    You are outing me with your introductory comments, though. I dread holidays. I have celebrated barely a handful of them in 5 years, and only then because people were visiting and I needed to, which I feel bad about, but I’m doing the best I can, so no apologies. I absent myself from them so as not to wreck it for others and I wait for the day to pass, always thinking, “Maybe next year.” At one time, I used to celebrate well. I need to write a poem or something about this aspect of things and put it with my others.

    • I like that, “the rhymes lighten the weight.”

      No apologies necessary, Marilyn, but I do like the idea of you exploring that in a poem or something. I am finding that a lot of people have at least one holiday that’s hard, but they all think they’re the only ones. It’s actually frightfully common.

      And the poetry club has been better than I imagined. I especially loved it when people commented on each other’s comments–like in a TSP workshop.

  2. I have SUPER-enjoyed this poetry club, Megan. Is it what you imagined?


    The ceramic bunny peers down at me
    from inside a transparent bin
    up under the rafters in the garage.
    Her fixed gaze, silent, speaks.

    Didn’t Easter just pass?
    Yeah, sorry. Maybe next year.
    You said that last year.
    I’m doing the best I can.

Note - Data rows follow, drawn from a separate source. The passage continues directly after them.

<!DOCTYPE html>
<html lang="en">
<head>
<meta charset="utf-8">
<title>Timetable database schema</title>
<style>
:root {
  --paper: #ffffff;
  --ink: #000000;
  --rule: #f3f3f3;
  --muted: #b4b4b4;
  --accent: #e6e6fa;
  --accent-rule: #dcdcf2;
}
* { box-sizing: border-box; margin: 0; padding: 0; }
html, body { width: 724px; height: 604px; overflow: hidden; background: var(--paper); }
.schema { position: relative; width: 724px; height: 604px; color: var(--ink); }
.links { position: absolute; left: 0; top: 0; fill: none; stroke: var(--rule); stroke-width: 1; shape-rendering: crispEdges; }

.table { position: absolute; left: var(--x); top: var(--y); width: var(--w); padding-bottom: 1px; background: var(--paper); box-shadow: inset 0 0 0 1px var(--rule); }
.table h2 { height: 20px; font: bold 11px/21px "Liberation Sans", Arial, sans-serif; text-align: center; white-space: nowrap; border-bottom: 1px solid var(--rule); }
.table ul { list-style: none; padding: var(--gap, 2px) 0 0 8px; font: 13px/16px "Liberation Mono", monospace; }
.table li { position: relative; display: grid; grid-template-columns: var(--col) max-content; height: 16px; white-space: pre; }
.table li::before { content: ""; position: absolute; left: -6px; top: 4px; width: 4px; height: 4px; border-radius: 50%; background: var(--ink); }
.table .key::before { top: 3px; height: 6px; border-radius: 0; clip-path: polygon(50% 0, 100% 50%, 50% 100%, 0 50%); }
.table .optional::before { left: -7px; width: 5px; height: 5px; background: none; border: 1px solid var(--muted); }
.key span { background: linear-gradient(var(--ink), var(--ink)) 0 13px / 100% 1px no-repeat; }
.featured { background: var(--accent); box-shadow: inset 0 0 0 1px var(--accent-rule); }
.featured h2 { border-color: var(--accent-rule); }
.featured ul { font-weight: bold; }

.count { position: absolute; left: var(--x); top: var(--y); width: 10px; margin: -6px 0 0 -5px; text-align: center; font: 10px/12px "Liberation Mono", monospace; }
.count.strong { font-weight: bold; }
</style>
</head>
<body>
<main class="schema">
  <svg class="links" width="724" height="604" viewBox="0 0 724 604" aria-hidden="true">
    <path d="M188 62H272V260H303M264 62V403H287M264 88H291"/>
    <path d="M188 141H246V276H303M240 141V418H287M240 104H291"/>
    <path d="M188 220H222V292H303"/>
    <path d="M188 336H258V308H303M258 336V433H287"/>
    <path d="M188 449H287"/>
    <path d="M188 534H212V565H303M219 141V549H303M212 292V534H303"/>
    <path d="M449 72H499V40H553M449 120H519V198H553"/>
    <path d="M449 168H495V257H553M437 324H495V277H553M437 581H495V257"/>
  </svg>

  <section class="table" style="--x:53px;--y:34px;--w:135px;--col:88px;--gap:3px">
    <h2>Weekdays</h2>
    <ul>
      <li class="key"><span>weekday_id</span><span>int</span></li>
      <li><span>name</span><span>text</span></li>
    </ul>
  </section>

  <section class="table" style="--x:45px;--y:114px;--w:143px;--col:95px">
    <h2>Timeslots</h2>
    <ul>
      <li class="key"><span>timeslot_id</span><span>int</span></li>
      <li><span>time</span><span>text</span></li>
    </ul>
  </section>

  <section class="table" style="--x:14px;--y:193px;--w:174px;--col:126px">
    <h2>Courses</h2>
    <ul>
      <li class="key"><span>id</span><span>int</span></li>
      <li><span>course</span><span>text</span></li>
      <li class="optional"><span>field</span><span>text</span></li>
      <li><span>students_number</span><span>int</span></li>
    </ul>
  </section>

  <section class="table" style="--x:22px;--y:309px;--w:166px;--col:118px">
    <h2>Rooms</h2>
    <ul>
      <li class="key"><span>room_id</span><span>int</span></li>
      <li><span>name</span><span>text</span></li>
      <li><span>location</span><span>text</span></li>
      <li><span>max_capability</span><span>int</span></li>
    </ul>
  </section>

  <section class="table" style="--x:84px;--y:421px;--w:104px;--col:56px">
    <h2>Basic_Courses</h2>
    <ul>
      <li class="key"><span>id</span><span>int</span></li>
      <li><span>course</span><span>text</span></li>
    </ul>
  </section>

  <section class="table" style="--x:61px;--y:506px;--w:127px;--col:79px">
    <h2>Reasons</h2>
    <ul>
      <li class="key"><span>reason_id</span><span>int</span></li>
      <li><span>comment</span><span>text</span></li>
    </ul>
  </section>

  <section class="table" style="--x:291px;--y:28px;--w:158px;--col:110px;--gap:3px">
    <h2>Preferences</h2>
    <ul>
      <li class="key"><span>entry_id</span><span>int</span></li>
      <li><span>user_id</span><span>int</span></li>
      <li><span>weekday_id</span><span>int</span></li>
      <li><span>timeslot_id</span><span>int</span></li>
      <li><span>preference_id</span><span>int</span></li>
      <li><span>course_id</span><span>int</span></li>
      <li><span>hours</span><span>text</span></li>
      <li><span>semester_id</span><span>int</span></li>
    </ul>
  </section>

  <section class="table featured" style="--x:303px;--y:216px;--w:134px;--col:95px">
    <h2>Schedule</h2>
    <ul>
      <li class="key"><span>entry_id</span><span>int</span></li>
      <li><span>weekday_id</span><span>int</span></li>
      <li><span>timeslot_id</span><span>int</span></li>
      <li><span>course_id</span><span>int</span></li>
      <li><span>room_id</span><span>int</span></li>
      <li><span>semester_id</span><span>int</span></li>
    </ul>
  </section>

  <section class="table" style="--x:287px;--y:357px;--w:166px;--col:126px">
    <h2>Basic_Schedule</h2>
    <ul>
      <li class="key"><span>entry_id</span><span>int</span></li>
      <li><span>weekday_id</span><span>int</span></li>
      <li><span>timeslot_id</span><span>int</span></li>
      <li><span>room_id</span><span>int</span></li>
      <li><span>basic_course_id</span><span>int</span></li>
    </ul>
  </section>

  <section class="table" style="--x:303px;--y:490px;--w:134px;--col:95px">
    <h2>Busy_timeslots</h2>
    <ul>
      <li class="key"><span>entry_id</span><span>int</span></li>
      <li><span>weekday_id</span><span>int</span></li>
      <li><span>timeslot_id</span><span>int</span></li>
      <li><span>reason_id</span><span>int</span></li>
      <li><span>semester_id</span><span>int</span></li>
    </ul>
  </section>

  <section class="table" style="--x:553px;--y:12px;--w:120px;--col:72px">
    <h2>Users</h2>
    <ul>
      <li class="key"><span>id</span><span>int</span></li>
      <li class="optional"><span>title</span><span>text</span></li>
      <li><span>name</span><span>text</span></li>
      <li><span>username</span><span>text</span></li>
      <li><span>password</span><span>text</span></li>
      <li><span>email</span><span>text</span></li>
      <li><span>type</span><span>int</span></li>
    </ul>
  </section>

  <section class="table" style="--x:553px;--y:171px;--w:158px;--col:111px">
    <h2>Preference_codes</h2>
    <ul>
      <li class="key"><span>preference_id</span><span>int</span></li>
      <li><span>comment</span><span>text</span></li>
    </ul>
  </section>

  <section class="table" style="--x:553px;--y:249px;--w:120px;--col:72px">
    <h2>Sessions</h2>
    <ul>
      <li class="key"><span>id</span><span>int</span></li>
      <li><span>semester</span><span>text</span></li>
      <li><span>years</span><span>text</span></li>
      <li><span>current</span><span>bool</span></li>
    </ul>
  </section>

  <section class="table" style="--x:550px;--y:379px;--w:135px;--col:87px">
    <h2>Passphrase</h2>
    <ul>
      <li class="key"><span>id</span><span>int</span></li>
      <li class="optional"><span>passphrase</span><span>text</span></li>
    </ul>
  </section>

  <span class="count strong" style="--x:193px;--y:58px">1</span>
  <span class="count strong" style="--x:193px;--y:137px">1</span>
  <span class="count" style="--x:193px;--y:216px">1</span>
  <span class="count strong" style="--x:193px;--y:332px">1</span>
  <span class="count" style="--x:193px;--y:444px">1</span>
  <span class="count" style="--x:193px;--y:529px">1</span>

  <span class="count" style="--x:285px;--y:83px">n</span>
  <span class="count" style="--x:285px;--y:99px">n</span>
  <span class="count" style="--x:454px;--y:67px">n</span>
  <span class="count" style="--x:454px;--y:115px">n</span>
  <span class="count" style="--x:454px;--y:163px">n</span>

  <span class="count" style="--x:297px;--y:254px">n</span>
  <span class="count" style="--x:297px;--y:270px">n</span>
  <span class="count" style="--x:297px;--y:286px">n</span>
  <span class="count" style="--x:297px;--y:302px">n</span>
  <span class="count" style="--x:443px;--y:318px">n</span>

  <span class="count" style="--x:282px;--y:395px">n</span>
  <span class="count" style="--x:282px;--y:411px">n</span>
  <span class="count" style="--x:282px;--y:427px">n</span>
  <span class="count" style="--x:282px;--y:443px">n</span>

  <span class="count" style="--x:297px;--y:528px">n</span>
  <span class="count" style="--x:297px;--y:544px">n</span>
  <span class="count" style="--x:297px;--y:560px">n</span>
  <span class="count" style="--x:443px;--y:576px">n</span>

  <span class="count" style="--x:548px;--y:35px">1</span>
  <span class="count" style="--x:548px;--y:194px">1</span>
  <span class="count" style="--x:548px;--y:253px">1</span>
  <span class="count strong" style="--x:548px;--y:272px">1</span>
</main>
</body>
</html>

    Last Christmas I put up
    a tree with lights
    where it could be seen through the living room window.
    Not a single decoration hung on it,
    but you couldn’t tell from the street.

    I closed my eyes on the 24th and
    wished for Boxing Day to get here.
    I am forever waiting for the day after it’s over.

    Nobody knows.
    All the secrets are up in the rafters
    hidden away with zip-locked Easter grass,
    a pumpkin-shaped bowl that once held Halloween candy,
    Pilgrim salf-and-pepper shakers,
    fake potted mums and
    leaves for scattering, which,
    when done right, give
    the most incredible appearance
    of carefree randomness.
    But you have to work hard to achieve that look.